A lot of people end up losing their homes to foreclosure. Sometimes, a job loss or a sudden disability makes it impossible for someone to keep up with the mortgage. Sometimes, a marriage falls apart before there's enough equity in a home to sell it successfully, and neither spouse can afford to handle the mortgage payments alone. Sometimes, the price of real estate in an area just falls through, and borrowers feel compelled to walk away from mortgages that have put them underwater.
Back in 2008, Abu Dhabi Investment Council paid $800 million for 90 percent ownership of the iconic Chrysler Building in New York City. It turns out, that wasn't the best of investments.
Investing in residential property is popular for a number of reasons. It's often a great way for novice investors to get started when building a real estate portfolio and lease negotiations with renters aren't nearly as complicated as the kind that comes with commercial property.

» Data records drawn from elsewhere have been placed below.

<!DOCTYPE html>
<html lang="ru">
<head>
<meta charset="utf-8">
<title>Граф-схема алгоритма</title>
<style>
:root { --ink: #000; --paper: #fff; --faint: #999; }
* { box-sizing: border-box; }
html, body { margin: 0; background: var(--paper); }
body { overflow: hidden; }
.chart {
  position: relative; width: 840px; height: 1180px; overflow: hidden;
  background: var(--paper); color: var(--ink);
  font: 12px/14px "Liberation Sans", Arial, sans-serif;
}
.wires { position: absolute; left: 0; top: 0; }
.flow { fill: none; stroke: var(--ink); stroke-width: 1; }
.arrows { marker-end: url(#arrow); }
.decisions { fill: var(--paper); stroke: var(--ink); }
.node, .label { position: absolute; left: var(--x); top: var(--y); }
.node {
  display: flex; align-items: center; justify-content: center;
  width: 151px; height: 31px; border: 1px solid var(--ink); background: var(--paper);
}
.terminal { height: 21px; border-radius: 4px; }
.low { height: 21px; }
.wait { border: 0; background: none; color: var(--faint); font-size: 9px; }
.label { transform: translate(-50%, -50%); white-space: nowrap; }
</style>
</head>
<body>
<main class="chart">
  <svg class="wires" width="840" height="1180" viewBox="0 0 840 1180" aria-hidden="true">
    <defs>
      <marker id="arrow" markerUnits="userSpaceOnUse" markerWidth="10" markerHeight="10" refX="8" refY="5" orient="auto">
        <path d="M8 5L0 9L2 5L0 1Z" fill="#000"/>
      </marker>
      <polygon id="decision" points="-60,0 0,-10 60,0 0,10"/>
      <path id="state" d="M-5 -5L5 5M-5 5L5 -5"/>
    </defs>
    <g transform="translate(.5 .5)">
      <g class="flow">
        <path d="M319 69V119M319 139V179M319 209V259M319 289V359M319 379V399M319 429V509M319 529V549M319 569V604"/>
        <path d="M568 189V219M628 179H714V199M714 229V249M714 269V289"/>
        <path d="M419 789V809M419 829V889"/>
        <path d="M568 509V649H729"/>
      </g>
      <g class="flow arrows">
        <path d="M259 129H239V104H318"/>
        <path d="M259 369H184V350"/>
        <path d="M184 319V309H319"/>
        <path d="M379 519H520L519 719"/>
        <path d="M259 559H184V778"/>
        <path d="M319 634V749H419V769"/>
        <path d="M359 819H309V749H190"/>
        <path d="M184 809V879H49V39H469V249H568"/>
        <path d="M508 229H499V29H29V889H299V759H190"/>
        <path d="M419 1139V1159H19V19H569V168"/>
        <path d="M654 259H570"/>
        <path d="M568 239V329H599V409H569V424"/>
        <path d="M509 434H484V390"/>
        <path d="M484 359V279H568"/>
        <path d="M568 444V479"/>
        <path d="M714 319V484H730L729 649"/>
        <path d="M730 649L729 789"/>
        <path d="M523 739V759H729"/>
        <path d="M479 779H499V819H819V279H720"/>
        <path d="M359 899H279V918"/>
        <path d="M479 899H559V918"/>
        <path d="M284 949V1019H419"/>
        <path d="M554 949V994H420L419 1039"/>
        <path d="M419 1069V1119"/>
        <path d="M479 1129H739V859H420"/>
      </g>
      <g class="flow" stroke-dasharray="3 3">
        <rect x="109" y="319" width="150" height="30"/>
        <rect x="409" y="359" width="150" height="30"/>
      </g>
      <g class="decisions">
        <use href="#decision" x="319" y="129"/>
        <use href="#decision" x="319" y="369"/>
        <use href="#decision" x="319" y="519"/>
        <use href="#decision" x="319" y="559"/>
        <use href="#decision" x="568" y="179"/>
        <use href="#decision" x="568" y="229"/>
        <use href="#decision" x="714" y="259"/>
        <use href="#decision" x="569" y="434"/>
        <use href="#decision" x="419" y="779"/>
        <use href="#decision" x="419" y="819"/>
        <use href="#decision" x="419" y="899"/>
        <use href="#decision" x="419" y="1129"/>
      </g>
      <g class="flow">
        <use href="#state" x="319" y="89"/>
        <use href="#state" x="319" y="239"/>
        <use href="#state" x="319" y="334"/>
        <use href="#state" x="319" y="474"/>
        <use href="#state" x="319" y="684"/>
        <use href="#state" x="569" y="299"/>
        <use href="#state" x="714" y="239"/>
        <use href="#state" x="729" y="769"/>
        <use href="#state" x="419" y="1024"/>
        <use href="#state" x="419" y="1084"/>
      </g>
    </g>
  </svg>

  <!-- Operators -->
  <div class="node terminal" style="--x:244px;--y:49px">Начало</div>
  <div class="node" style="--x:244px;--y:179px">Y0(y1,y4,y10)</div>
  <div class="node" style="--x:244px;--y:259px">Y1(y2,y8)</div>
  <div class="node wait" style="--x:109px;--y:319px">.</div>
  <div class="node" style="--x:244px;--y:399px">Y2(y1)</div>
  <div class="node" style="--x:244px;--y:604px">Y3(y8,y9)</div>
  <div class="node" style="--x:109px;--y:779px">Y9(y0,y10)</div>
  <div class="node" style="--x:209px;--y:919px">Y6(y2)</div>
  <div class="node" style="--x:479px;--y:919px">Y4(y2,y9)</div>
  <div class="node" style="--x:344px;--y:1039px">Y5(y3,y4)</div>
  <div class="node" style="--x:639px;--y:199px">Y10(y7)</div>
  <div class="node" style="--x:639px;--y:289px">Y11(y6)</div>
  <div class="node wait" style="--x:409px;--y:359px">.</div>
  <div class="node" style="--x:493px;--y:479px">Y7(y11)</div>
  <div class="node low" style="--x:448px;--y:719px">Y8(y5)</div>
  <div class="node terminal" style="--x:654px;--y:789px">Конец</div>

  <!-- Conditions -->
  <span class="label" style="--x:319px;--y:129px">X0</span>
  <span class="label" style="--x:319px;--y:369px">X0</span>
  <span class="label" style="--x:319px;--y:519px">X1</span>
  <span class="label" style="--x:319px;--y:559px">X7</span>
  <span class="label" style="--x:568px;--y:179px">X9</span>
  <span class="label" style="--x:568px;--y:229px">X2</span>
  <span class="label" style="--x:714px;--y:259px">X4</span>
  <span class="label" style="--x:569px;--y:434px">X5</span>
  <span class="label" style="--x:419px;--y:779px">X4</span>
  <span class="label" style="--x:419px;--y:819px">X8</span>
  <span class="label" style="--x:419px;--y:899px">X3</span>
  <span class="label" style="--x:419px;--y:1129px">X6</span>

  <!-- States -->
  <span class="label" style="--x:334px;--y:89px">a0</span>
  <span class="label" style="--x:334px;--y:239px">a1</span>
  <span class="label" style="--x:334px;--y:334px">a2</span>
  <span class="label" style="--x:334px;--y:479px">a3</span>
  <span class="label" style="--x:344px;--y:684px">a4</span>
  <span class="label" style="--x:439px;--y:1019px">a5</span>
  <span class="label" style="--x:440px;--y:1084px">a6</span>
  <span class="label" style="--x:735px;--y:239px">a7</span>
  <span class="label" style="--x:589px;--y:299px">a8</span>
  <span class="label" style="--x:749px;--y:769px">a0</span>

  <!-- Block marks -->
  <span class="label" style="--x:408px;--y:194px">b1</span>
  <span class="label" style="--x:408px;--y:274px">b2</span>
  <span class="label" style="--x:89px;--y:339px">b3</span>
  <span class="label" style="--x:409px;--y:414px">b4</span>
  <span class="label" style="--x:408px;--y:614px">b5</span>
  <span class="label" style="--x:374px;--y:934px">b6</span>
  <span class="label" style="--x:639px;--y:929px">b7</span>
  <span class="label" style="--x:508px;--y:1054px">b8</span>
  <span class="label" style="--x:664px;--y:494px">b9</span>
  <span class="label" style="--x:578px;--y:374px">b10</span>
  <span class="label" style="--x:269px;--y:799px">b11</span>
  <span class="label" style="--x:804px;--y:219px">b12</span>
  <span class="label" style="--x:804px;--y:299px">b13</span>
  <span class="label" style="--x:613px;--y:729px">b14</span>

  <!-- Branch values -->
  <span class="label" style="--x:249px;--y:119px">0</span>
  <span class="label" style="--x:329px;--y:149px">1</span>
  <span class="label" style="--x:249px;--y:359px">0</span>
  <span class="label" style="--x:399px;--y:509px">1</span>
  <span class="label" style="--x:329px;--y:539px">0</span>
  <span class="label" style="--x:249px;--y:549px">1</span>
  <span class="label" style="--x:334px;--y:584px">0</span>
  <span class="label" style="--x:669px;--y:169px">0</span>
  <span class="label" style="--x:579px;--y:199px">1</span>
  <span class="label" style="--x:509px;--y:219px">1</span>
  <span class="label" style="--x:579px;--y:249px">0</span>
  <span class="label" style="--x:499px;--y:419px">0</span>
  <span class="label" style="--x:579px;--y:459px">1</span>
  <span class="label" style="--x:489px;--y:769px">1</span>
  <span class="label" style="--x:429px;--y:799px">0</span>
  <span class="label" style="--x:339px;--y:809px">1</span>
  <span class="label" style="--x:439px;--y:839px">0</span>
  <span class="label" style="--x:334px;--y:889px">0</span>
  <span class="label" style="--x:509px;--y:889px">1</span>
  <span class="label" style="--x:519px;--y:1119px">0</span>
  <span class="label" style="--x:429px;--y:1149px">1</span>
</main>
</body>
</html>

Starting a new business in New York with a partner is exciting and it feels like the sky is the limit. Dissolving that partnership is complex and often frustrating. Not only do you have to navigate the complicated legal process, but you feel like that dream you both worked toward has died.
Effective this year, there are some new laws that can impact residents of New York City condominiums and co-ops as well as the boards and corporations responsible for these residences. Let's look at two that are aimed at the health and safety of the people who live there.